[ZF] cannot be input to a resolution-based theorem prover. Fortunately, the vNBG set theory has a finite axiomatization, and is in fact strictly stronger than ZF. (Set theory in first-order logic: Clauses for Gödel’s axioms, page 288.)

From a syntactic point of view, the problem is that ZF involves terms that contain first-order formulas. NBG uses variables ranging over proper classes as surrogates for formulas, bringing them within the mathematical domain of discourse. (In ZF, classes are nothing but a convention for referring to collections––of all ordinals, say––that are too large to be sets.) NBG provides a selection of operations on these classes, including intersection, complementation and domain of a relation. From these it is possible to recover the effect of ZF’s separation and replacement axioms.

Unfortunately, rendering first-order formulas into this combinator language is difficult. Belinfante wrote code to automate the translation and performed a series of experiments, culminating in the the Schröder-Bernstein theorem.

TG set theory

In order to discuss Tarski–Grothendieck set theory, we need the notion of a universe. The terminology is unfortunate because “the universe” means everything there is. Here we are using it to refer to huge sets that are not everything there is, and nobody thought of calling them galaxies. So, staying informal, a ZF universe is a set that is a model of ZF set theory. Such a set cannot be proved to exist, by the second incompleteness theorem. But it’s natural to believe that such models exist, because otherwise (by the completeness theorem) ZF would be inconsistent, so why are you using it? Such a model could even be countable, by the Löwenheim–Skolem theorem: see Skolem’s Paradox. However, here we need large models, typically given by large cardinals.

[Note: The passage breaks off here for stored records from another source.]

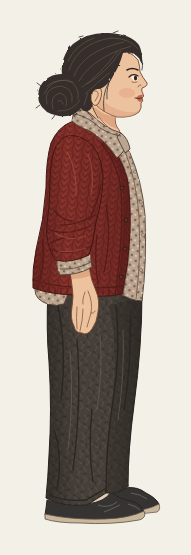
<!DOCTYPE html>
<html lang="en">
<head>
<meta charset="utf-8">
<title>Woman in a red cardigan, side view</title>
<style>
:root{--paper:#f3f0e8;--ink:#2b2220;--hair:#352e2b;--hair-light:#6b5c53;--skin:#edc39f;--skin-shade:#d59c78;--blush:#e0957a;--wool:#843029;--wool-dark:#531b19;--wool-light:#a34a3e;--shirt:#baa590;--shirt-dark:#79624f;--shirt-light:#ddd0bd;--trouser:#47403a;--trouser-dark:#292522;--trouser-light:#685e54;--shoe:#363433;--sole:#c9b79c}
html,body{margin:0;background:var(--paper);overflow:hidden}
svg{display:block;width:191px;height:555px}
.line{fill:none;stroke:var(--ink);stroke-linecap:round;stroke-linejoin:round}
.edge{stroke:var(--ink);stroke-width:1;stroke-linejoin:round}
.skin{fill:var(--skin);stroke:#75492f;stroke-width:.9;stroke-linejoin:round}
.skin-line{fill:none;stroke:#8a573c;stroke-width:.8;stroke-linecap:round}
.hair{fill:var(--hair)}
.strands{fill:none;stroke:var(--hair-light);stroke-width:.8;stroke-linecap:round;opacity:.75}
.wisps{fill:none;stroke:var(--hair);stroke-width:.8;stroke-linecap:round}
.wool{fill:var(--wool);stroke:#3f1513;stroke-width:1;stroke-linejoin:round}
.wool-fold{fill:none;stroke:var(--wool-dark);stroke-width:1.3;stroke-linecap:round}
.trouser-fold{fill:none;stroke:var(--trouser-dark);stroke-width:1.3;stroke-linecap:round}
.shirt{fill:var(--shirt);stroke:#4f3f34;stroke-width:.9;stroke-linejoin:round}
.shade{opacity:.35}
</style>
</head>
<body>
<svg viewBox="0 0 191 555" role="img" aria-label="Illustration of a woman in profile wearing a red cardigan, patterned shirt, dark wide trousers and slip-on shoes">
<defs>
<pattern id="knit" width="10" height="12" patternUnits="userSpaceOnUse" patternTransform="rotate(6)">
<path d="M0 1L3 5L6 1M0 7L3 11L6 7M8 0Q10 3 8 6Q6 9 8 12" fill="none" stroke="#531b19" stroke-width=".9"/>
<path d="M1 0L3 3L5 0M1 6L3 9L5 6" fill="none" stroke="#a34a3e" stroke-width=".7"/>
</pattern>
<pattern id="floral" width="9" height="10" patternUnits="userSpaceOnUse" patternTransform="rotate(12)">
<circle cx="2" cy="2" r="1.2" fill="#79624f"/><circle cx="7" cy="7" r="1.3" fill="#8c5a4c"/><circle cx="6" cy="2" r="1" fill="#ddd0bd"/><circle cx="2" cy="7" r="1.1" fill="#ddd0bd"/>
</pattern>
<pattern id="weave" width="14" height="18" patternUnits="userSpaceOnUse" patternTransform="rotate(8)">
<path d="M1 3L5 6L3 10M8 1L11 5M9 10L13 13L10 17M2 14L6 16" fill="none" stroke="#685e54" stroke-width=".8"/>
<path d="M6 2L4 5M12 7L8 8M1 11L4 13M7 13L8 17" fill="none" stroke="#292522" stroke-width=".9"/>
</pattern>
<linearGradient id="leg-shade" x1="0" x2="1"><stop offset="0" stop-color="#1d1917" stop-opacity=".45"/><stop offset=".35" stop-color="#1d1917" stop-opacity="0"/><stop offset=".7" stop-color="#1d1917" stop-opacity=".05"/><stop offset="1" stop-color="#1d1917" stop-opacity=".5"/></linearGradient>
<linearGradient id="wool-shade" x1="0" x2="1"><stop offset="0" stop-color="#3b1010" stop-opacity=".4"/><stop offset=".35" stop-color="#3b1010" stop-opacity="0"/><stop offset="1" stop-color="#3b1010" stop-opacity=".3"/></linearGradient>
<filter id="fuzz" x="-10%" y="-10%" width="120%" height="120%"><feTurbulence type="fractalNoise" baseFrequency=".18" numOctaves="2" seed="4"/><feDisplacementMap in="SourceGraphic" scale="3"/></filter>
<path id="trouser-shape" d="M48 290Q46 330 49 362Q52 410 49 455Q48 478 46 498Q62 507 87 505L106 493Q121 494 128 486Q128 450 134 405Q142 345 142 292Z"/>
<path id="cardigan-body" d="M71 122Q58 127 51 143Q46 160 46 188Q44 220 36 250Q32 270 33 288Q52 295 78 295Q104 298 122 294Q129 264 130 232Q131 200 127 178Q120 154 106 141Q88 128 78 121Z"/>
<path id="sleeve-shape" d="M61 139Q50 150 50 182Q50 203 47 224Q45 244 55 260Q70 264 89 255Q94 240 96 222Q103 198 103 175Q101 148 84 139Q71 132 61 139Z"/>
<path id="shirt-front" d="M110 130Q122 138 130 153Q142 181 145 215Q147 262 142 301Q131 301 117 292Q126 250 125 215Q122 175 104 142Z"/>
<path id="cuff-shape" d="M57 260Q72 262 90 253L92 267Q79 275 60 275Q56 268 57 260Z"/>
<path id="collar-shape" d="M74 110Q83 108 91 114Q104 128 121 133L127 146Q122 154 117 158Q106 141 90 131Q77 126 72 121Z"/>
</defs>
<rect width="191" height="555" fill="var(--paper)"/>

<g id="shoes">
<path d="M108 490L128 484L130 491L112 498Z" fill="#d8c6ac" stroke="#75624f" stroke-width=".7"/>
<path class="edge" d="M106 495Q115 494 125 488Q137 486 146 493Q156 498 159 504L156 510L112 512Z" fill="var(--shoe)"/>
<path d="M128 511Q146 511 159 504Q161 510 157 512Q144 514 130 514Z" fill="var(--sole)" stroke="#5d5042" stroke-width=".7"/>
<path d="M80 503Q95 499 107 490L113 497L100 507Z" fill="#dfcfb5" stroke="#75624f" stroke-width=".7"/>
<path class="edge" d="M47 500Q46 509 45 515Q67 521 99 520Q127 520 144 513Q143 505 131 501Q119 499 111 492Q105 502 87 504Q65 506 47 500Z" fill="var(--shoe)"/>
<path d="M45 514Q70 520 105 519Q130 518 144 511Q147 518 139 520Q112 525 80 523Q57 523 45 519Z" fill="var(--sole)" stroke="#5d5042" stroke-width=".8"/>
<path d="M98 505Q108 509 117 502M104 512Q112 509 120 505M128 504Q136 506 140 510M131 493Q140 494 147 499" fill="none" stroke="#696461" stroke-width=".9"/>
</g>

<g id="trousers">
<use href="#trouser-shape" class="edge" fill="var(--trouser)"/>
<use href="#trouser-shape" fill="url(#weave)" opacity=".75"/>
<use href="#trouser-shape" fill="url(#leg-shade)"/>
<path class="shade" d="M109 305Q119 350 112 405Q105 450 106 493Q121 494 128 486Q128 450 134 405Q142 345 142 297Z" fill="var(--trouser-dark)"/>
<path class="trouser-fold" d="M116 305Q121 350 113 400Q106 445 106 492M58 306Q67 350 61 400M77 340Q82 400 73 470M54 430Q63 455 57 490M92 410Q88 450 93 482M130 315Q132 360 124 410M49 495Q66 502 86 500L105 489"/>
<path d="M70 350Q74 400 68 450M100 335Q103 370 97 410M123 330Q125 370 118 420" fill="none" stroke="var(--trouser-light)" stroke-width="1" opacity=".7"/>
</g>

<g id="shirt">
<path class="shirt" d="M36 284Q32 296 43 302Q52 307 64 304L69 291Z"/>
<path d="M36 284Q32 296 43 302Q52 307 64 304L69 291Z" fill="url(#floral)"/>
<use href="#shirt-front" class="shirt"/>
<use href="#shirt-front" fill="url(#floral)"/>
<path d="M125 151Q137 183 139 217Q141 262 136 299" fill="none" stroke="var(--shirt-dark)" stroke-width="1"/>
<path d="M126 178Q132 215 130 250Q128 275 124 294L117 292Q126 250 125 215Z" fill="#4f3f34" opacity=".3"/>
<g fill="var(--shirt-light)" stroke="#4f3f34" stroke-width=".6"><circle cx="135" cy="172" r="1.4"/><circle cx="141" cy="202" r="1.4"/><circle cx="143" cy="235" r="1.4"/><circle cx="141" cy="270" r="1.4"/></g>
</g>

<g id="neck">
<path class="skin" d="M83 98L87 113Q98 130 119 137Q122 133 117 127Q114 122 116 113L110 94Z"/>
<path d="M96 108Q105 117 117 116Q113 122 117 129Q103 124 92 108Z" fill="var(--skin-shade)" opacity=".75"/>
<path class="skin-line" d="M99 117Q106 127 114 131"/>
</g>

<g id="cardigan">
<use href="#cardigan-body" class="wool"/>
<use href="#cardigan-body" fill="url(#knit)" opacity=".7"/>
<use href="#cardigan-body" fill="url(#wool-shade)"/>
<path d="M105 141Q122 160 126 187Q129 235 120 294" fill="none" stroke="var(--wool-dark)" stroke-width="7" opacity=".5"/>
<path class="wool-fold" d="M101 143Q117 162 121 188Q124 235 115 295M33 280Q60 288 85 287Q104 289 123 286M106 205Q112 235 104 272M97 235Q94 260 98 283M43 240Q45 260 40 280"/>
<path d="M37 284V290M43 285V291M49 287V293M55 288V294M61 288V294M67 288V294M73 288V294M79 288V294M85 288V295M91 288V295M97 289V296M103 289V296M109 289V295" stroke="var(--wool-dark)" stroke-width=".9"/>
<g fill="#5a3426" stroke="#2e1411" stroke-width=".7"><circle cx="122" cy="188" r="2"/><circle cx="126" cy="220" r="2"/><circle cx="125" cy="249" r="2"/><circle cx="121" cy="277" r="2"/></g>
</g>

<g id="hand">
<path class="skin" d="M70 270L89 268Q91 280 96 291Q100 300 98 312Q97 322 92 329Q87 336 82 333Q75 333 74 326Q70 319 72 307Q74 296 72 286Z"/>
<path d="M72 272L89 268L90 276Q80 279 72 279Z" fill="var(--skin-shade)" opacity=".7"/>
<path class="skin-line" d="M88 291Q93 302 91 313L87 327M83 309Q83 319 80 331M77 307Q76 317 77 329M91 313Q94 314 95 311M85 292Q82 300 83 304"/>
</g>

<g id="sleeve">
<use href="#cuff-shape" class="shirt"/>
<use href="#cuff-shape" fill="url(#floral)"/>
<path d="M60 269Q77 270 91 262" fill="none" stroke="#4f3f34" stroke-width=".8"/>
<use href="#sleeve-shape" class="wool"/>
<use href="#sleeve-shape" fill="url(#knit)" opacity=".8"/>
<use href="#sleeve-shape" fill="url(#wool-shade)" opacity=".8"/>
<path class="wool-fold" d="M48 229Q65 237 91 226M51 243Q65 235 78 238M50 249Q70 257 91 246M60 225Q75 226 95 215M54 210Q60 220 72 221M101 185Q96 207 89 220"/>
<path d="M55 233Q70 242 86 236M58 251Q74 253 86 248M67 152Q77 169 76 196M88 154Q95 172 91 195" fill="none" stroke="var(--wool-light)" stroke-width="1.2" opacity=".75"/>
</g>

<g id="collar">
<use href="#collar-shape" class="shirt"/>
<use href="#collar-shape" fill="url(#floral)"/>
<path d="M121 133Q128 138 130 149L125 153L117 137Z" class="shirt"/>
<path d="M75 114Q89 117 100 128Q112 135 121 136" fill="none" stroke="#4f3f34" stroke-width=".8"/>
</g>

<g id="face">
<path class="skin" d="M112 49Q131 50 138 60Q140 66 140 72Q143 78 147 83Q148 86 142 88Q141 91 143 94Q145 96 142 98Q144 101 141 103Q142 108 139 112Q132 118 117 117Q104 113 96 105L94 76Z"/>
<path d="M97 94Q107 108 126 112Q135 113 139 110Q134 119 117 117Q103 113 96 105Z" fill="var(--skin-shade)" opacity=".45"/>
<ellipse cx="127" cy="93" rx="8" ry="5" fill="var(--blush)" opacity=".4"/>
<path class="line" stroke-width="1.5" d="M127 70Q132 67 138 70"/>
<path d="M131 77Q134 74 138 76L137 81Q133 82 131 77Z" fill="#fbf0e2"/>
<ellipse cx="135.500" cy="78" rx="1.600" ry="2.600" fill="var(--ink)"/>
<path class="line" stroke-width="1.200" d="M129 77Q133 73 138 76"/>
<path class="skin-line" d="M138 87Q139 84 141 85M132 82Q135 83 137 82"/>
<path d="M136 98Q139 94 143 95L142 98Q143 101 140 102Q138 101 136 98Z" fill="#bd6655"/>
<path class="line" stroke-width=".8" d="M135 98Q139 99 142 98"/>
<path class="skin" d="M91 88Q97 84 101 89Q103 96 98 104Q94 108 91 101Z"/>
<path class="skin-line" d="M94 91Q99 90 98 96L95 101"/>
</g>

<g id="hair">
<g filter="url(#fuzz)">
<path class="hair" d="M62 76Q60 56 73 44Q87 32 109 33Q131 34 139 45Q143 53 142 65L139 58Q132 51 123 53Q119 68 111 79Q105 88 99 89Q91 88 92 100Q94 112 84 111Q75 105 72 93Z"/>
<path class="hair" d="M61 74Q75 73 82 84Q88 96 82 107Q74 118 59 116Q44 114 39 102Q36 88 45 80Q52 74 61 74Z"/>
</g>
<path class="strands" d="M69 70Q78 43 111 38M74 76Q83 51 124 42M79 81Q92 58 131 46M82 87Q99 76 117 52M85 94Q98 82 109 73M68 61Q76 44 94 38M87 84Q106 73 121 51M111 38Q130 38 138 49M84 105Q86 98 88 93"/>
<path class="strands" d="M44 94Q51 79 68 80Q80 86 78 99M47 104Q43 88 61 86Q74 89 72 102M53 109Q49 96 60 93Q69 96 66 106M58 111Q72 112 80 100M47 86Q57 77 73 82M58 101Q62 99 63 104"/>
<path class="wisps" d="M120 55Q115 74 108 84Q102 95 104 111M111 78Q106 87 107 99M91 101Q93 111 98 118M86 108Q88 114 92 117M139 54Q144 61 142 70M41 86L37 83M40 105L36 108M55 115L52 119M72 113L75 117M65 75L63 70M83 36L79 37M113 33L118 31"/>
</g>
</svg>
</body>
</html>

TG set theory is ZF set theory plus Tarski’s axiom, which basically states that every set belongs to some Grothendieck universe. This axiom may sound unreasonably strong, since even the members of these universes imply the existence of further universes. However, set theorists are used to such assumptions. Through the gateway drug of an inaccessible cardinal (which guarantees the existence of one universe), set theorists have become addicted to a vast pharmacopoeia of unimaginably stronger assumptions. Tarski’s axiom turns out to be pretty tame compared with the others. Somehow, it also implies the axiom of choice.

The proof assistant Mizar

During the Cold War, those of us working in the West seldom noticed what was going on in the East not involving missiles and tanks, so the advocates of the QED Project were astonished to discover how much mathematics had already been formalised using a system that they had never heard of: Mizar, from the University of Białystok in Poland. It had been created in 1973 by Andrzej Trybulec. It offered a highly flexible language, based on Tarski–Grothendieck set theory, for mathematical concepts and proofs.

The Mizar language was designed to be readable by mathematicians while being strictly formal. Isabelle’s Isar language borrows heavily from Mizar. They are also pronounced similarly (if you are German).

The Mizar Mathematical Library accumulated contributions by a great many authors. Isabelle’s Archive of Formal Proofs is one of several modern-day imitators of the MML. There’s a Historical outline by Bancerek.